The last critique is that all contributors to this volume either ignored or downplayed the role of regional and global actors in shaping the trajectory of the subsequent uprisings. NATO and Qatar played a decisive role in the war in Libya. Regional and global actors’ direct military interventions in Bahrain, Syria, and Yemen predestined the near future of these countries. And, most recently, and related to the first critique, the world’s reaction—or, more appropriately, inaction—to the gruesome killing of Jamal Ahmad Khashoggi at the hands of Saudi operatives believed to have been acting on orders from the Saudi crown prince underscores the role of Western countries in steering events in the region.
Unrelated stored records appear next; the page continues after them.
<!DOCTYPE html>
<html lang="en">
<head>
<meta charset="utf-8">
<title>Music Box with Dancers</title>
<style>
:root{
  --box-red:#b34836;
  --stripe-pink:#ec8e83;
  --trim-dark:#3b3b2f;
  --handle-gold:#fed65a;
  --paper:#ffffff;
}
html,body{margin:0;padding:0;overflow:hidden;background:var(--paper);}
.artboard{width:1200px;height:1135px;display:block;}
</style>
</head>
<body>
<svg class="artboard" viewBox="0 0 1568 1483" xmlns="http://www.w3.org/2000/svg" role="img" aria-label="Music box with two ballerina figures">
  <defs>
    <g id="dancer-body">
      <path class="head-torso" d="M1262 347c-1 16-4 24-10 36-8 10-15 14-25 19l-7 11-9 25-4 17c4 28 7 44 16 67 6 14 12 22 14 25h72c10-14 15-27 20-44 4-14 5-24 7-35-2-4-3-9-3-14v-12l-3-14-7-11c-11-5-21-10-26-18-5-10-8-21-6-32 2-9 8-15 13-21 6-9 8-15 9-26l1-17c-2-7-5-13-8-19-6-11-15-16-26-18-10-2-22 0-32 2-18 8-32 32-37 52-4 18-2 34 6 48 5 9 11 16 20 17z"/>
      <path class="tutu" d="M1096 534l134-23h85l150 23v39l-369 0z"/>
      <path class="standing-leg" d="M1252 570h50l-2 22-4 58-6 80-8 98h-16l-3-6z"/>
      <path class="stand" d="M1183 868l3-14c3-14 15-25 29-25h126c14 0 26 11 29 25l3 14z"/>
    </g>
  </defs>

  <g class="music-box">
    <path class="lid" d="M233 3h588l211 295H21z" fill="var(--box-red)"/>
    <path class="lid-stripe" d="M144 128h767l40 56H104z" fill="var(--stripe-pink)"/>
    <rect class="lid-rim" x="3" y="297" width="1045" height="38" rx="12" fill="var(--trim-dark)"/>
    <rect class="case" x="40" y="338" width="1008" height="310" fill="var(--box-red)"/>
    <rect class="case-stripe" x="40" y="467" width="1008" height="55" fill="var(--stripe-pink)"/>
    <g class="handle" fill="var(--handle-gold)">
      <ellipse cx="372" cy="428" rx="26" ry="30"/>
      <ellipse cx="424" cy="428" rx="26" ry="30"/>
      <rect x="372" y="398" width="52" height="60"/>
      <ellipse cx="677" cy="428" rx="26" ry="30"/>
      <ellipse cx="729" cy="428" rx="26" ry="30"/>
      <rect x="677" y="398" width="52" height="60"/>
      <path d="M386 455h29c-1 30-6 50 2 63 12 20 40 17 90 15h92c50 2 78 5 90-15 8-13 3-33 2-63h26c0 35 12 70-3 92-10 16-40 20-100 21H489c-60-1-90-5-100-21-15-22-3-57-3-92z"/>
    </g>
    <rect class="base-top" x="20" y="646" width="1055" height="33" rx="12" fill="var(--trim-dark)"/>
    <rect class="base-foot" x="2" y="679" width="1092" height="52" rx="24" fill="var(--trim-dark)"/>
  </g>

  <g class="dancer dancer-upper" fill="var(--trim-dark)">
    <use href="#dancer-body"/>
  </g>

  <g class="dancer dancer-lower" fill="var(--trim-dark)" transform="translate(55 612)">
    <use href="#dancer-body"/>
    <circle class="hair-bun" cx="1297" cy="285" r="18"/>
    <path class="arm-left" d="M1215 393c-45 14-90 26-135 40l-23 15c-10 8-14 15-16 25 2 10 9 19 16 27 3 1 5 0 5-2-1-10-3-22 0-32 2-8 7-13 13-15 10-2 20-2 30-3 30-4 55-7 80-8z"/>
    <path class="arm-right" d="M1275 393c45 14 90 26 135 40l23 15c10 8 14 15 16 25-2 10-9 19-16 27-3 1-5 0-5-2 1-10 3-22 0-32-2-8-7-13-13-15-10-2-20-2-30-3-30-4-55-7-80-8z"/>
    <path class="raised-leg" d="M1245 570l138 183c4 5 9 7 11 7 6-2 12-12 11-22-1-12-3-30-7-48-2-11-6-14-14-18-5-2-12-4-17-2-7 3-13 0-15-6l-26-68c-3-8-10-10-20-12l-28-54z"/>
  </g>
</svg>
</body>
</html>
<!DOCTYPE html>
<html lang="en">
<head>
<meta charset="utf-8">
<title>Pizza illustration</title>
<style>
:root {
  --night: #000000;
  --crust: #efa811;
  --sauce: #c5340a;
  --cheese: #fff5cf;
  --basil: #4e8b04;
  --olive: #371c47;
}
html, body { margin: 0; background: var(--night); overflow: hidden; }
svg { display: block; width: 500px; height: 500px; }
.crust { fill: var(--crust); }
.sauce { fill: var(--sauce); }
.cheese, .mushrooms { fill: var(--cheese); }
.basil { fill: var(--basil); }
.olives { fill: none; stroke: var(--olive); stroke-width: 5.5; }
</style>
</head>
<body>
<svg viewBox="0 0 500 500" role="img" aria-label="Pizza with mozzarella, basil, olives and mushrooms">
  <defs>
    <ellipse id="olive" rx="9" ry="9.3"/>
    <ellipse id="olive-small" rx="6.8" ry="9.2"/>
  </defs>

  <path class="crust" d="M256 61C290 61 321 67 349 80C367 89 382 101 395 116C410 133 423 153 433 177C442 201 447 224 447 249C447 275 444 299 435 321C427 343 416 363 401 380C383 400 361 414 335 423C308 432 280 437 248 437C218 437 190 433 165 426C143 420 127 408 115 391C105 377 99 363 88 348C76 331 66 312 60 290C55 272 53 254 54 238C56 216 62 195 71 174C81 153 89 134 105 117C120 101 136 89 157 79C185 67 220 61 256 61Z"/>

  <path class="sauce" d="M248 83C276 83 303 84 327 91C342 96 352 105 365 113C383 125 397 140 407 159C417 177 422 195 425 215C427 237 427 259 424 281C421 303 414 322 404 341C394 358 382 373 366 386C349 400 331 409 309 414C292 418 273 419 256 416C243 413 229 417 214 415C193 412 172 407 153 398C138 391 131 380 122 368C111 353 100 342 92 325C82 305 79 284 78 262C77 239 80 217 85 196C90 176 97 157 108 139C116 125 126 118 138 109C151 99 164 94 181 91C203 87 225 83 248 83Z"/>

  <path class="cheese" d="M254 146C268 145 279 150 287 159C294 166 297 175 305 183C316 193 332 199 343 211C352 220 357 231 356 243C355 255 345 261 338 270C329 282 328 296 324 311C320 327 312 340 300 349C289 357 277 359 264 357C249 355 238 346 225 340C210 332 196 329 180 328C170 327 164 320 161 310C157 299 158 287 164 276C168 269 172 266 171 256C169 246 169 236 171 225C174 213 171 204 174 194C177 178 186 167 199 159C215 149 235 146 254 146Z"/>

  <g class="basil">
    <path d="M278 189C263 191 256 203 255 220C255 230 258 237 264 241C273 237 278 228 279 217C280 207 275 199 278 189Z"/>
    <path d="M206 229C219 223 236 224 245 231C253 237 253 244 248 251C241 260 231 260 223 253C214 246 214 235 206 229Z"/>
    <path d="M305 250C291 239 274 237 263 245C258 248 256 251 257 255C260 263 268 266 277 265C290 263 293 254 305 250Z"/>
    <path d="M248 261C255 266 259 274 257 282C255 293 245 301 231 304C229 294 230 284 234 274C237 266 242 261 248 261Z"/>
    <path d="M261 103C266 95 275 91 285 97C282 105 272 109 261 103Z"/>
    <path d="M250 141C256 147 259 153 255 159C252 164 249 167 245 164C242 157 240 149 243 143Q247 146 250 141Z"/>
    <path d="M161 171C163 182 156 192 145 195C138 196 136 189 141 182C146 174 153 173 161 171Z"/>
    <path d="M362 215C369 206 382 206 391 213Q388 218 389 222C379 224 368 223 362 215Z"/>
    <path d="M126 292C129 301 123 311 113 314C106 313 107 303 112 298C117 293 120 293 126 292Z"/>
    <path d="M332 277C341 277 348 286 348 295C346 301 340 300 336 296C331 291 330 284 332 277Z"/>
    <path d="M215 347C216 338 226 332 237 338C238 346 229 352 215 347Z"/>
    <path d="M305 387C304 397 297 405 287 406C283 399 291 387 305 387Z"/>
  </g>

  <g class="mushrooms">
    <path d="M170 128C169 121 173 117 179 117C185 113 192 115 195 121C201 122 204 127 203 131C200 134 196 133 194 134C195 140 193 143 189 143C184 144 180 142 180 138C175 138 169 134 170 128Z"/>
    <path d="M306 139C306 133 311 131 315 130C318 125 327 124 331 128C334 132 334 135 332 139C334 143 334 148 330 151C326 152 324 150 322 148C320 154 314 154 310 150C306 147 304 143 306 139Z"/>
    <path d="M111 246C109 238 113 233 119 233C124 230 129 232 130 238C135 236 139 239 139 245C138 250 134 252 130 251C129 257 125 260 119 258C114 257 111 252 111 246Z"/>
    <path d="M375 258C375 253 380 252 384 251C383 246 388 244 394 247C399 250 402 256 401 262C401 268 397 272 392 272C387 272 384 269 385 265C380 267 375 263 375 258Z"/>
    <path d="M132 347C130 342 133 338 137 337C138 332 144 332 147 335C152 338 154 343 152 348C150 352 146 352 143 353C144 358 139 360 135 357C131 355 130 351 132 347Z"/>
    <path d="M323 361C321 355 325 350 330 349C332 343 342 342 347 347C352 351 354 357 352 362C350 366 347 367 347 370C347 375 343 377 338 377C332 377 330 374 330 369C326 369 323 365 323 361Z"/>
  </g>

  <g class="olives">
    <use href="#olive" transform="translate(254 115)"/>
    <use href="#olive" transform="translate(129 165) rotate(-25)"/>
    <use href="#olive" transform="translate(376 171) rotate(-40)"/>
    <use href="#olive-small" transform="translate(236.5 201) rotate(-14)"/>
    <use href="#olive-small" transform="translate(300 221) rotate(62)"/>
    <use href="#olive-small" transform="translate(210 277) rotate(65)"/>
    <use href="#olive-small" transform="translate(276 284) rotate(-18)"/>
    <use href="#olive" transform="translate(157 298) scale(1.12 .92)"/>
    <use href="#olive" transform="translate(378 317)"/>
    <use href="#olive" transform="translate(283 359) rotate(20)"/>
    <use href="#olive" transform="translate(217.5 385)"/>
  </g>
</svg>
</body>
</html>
Another common theme was present throughout the volume: a linear logic that endows an uprising with a cause, a plan of action, and an end goal, such as the “creation of stable democratic regimes in their place” (6). That, too, is a misrepresentation of popular uprisings, especially the 2011 uprisings in Arab countries. Uprisings happen not because someone like Mohamed Bouazizi manages to do something out of the ordinary to ignite them. Uprisings often happen when the conditions that are being protested reach a threshold. That was the case in Tunisia, and one could argue that if it were not Bouazizi shocking act, it would have been something else. Uprisings and revolutions are not about replacing a regime or an ideology with another. Uprisings and revolutions are about interruptions. Those who rise up are often interested in putting an end to a trend, but they are rarely interested in creating a substitute. In Tunisia, for instance, most of the protesters, like Bouazizi, had no unifying political or ideological interest or motives. However, once the regime fell, ideological and political groups like Ennahda and others from the left and right moved in to fill the vacuum.
These critiques are not intended to diminish the value and importance of this volume dealing with one of the most consequential events of the century thus far. Rather, they are intended to provide another point of reference for a discussion that the authors will soon have as they contemplate another edition of this important work.